BOOKS

Crowning insults

ANN FINLAYSON October 6 1986
BOOKS

Crowning insults

ANN FINLAYSON October 6 1986

Crowning insults

BOOKS

THE QUEEN’S SECRET

By Charles Templeton (McClelland and Stewart,

379 pages, $22.95)

In the predawn hours of July 9, 1982, Michael Fagan, an unemployed laborer, scaled the walls of Buckingham Palace and startled Queen Elizabeth II with an unexpected visit to Her Majesty's bedchamber. Fagan's audacious act, trumpeted in the Fleet Street tabloids, alarmed the Queen's loyal subjects. Although no harm was done, could such a thing happen again? Canadian novelist Charles Templeton insists that it could, and with dire con sequences for the British monarchy. In The Queen's Secret, his fourth novel, the evangelist-turned-literary-i ack-of all-trades exploits the possibilitywith a staggering lack of taste and prodigal doses of lethal prose.
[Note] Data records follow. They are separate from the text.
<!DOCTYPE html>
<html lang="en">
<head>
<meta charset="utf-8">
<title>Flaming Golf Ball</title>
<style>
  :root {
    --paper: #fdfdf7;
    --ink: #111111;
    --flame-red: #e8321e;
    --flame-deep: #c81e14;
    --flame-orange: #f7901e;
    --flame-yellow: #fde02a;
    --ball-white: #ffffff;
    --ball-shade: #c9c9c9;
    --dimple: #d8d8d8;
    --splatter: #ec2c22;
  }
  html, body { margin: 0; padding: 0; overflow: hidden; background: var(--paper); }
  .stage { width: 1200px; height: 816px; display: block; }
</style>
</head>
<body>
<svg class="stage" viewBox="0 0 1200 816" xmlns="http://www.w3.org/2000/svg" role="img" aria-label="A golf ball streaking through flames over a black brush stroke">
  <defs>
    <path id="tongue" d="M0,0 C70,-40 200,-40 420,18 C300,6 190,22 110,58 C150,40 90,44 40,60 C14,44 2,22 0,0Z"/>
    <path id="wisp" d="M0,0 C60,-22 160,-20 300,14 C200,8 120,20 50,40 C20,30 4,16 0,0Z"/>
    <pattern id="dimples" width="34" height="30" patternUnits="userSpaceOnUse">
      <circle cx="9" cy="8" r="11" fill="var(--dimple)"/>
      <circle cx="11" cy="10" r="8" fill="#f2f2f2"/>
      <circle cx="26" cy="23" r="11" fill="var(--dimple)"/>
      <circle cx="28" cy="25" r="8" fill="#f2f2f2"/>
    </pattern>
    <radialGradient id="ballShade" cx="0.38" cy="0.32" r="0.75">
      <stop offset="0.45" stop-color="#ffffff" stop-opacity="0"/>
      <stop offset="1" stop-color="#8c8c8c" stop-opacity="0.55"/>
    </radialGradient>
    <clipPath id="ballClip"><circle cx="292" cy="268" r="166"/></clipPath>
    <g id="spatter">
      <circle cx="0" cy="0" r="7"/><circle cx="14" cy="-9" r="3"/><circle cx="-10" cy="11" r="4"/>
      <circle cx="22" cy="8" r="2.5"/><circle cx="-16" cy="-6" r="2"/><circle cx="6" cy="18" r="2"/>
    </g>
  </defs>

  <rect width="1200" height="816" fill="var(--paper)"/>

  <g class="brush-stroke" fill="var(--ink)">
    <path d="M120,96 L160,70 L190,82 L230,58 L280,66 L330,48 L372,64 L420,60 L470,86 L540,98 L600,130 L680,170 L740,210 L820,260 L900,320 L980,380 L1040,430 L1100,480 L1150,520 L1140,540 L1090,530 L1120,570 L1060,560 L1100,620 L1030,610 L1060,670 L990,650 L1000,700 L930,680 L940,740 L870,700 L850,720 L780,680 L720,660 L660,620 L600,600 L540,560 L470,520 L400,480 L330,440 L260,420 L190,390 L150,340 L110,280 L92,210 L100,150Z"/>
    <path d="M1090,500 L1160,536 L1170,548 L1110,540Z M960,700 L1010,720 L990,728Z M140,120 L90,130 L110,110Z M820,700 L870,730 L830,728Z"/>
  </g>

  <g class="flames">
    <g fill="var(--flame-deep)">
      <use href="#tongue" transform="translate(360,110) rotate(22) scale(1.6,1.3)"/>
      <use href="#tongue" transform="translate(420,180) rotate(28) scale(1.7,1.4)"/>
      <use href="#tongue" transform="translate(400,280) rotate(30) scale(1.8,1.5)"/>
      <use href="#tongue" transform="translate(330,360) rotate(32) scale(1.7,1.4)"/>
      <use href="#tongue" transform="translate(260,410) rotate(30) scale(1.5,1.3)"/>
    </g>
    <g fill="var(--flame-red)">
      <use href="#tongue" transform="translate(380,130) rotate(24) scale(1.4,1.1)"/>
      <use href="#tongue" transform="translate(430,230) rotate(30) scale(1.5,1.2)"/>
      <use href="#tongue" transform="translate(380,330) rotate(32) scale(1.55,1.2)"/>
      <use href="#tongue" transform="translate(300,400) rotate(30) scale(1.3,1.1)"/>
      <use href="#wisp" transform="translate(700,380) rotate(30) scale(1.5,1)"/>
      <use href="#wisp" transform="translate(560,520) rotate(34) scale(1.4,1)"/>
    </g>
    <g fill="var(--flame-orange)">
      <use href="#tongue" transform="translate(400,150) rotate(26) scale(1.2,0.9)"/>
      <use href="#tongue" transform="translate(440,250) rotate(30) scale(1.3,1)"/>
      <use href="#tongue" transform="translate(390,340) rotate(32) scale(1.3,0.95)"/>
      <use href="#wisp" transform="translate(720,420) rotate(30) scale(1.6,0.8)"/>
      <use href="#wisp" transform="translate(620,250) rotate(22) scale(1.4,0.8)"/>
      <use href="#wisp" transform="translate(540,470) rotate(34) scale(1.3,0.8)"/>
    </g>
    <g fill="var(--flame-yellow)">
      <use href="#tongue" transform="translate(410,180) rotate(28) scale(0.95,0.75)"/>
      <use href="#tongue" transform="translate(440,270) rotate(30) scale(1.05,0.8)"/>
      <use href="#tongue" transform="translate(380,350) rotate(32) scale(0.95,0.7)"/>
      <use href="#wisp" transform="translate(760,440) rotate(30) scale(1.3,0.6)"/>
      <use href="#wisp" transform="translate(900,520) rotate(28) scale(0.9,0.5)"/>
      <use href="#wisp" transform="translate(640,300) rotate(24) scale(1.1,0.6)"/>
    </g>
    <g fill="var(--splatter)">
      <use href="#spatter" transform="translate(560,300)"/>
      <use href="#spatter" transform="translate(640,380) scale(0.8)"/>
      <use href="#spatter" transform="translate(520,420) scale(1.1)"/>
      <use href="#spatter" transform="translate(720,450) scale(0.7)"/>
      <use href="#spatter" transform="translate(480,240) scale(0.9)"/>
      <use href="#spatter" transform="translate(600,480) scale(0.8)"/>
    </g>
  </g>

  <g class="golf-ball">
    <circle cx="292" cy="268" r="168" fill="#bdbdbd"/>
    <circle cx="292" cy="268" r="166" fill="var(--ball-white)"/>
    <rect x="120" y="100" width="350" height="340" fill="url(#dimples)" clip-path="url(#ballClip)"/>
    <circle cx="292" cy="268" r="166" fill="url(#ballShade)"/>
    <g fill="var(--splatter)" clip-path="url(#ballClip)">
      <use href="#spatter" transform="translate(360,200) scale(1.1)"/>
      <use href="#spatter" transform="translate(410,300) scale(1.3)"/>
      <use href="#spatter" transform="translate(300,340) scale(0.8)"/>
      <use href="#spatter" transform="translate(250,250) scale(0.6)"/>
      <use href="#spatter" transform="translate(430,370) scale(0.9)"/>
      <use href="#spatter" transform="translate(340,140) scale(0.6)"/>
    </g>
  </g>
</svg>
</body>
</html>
Templeton’s monarch, Queen Mary I ill, is a nice lady. On the job, she is a 1 conscientious public servant; in the marital bed, she is a flirtatious comj panion to Edward, the royal consort. | Princess Victoria, the couple’s only child, will one day be Queen. But Victoria’s lover, Jeremy Walsh, presents a royal problem. A divorced Catholic who is also a Polish-American Rhodes Scholar, his job as The New York Times's London correspondent is to re! port unpleasant truths about the decline of Britain. With a potential scandal looming, Mary and Edward resort to the obvious solution: to produce a male heir. But after the connubial deed is done, an intruder enters the palace and forces his attentions upon Her Majesty. The resulting question: if the Queen is with child, whose is it?

Templeton’s insipid writing fails to make that scenario convincing. At one point he writes, “The car made its surefooted way past the Parliament buildings onto the Victoria Embankment.” And his chronicles of royal intimacy are excruciating. Recollecting Mary’s first pregnancy, Edward muses, “You looked like an overweight angei . . . the sexiest damn angel in the firmament.” Set in a future indistinguishable from the present, The Queen's Secret serves up joyless nonsense about a royal family that deserves better. In real life, most of its members maintain a grace and dignity that the novel conspicuously lacks.

-ANN FINLAYSON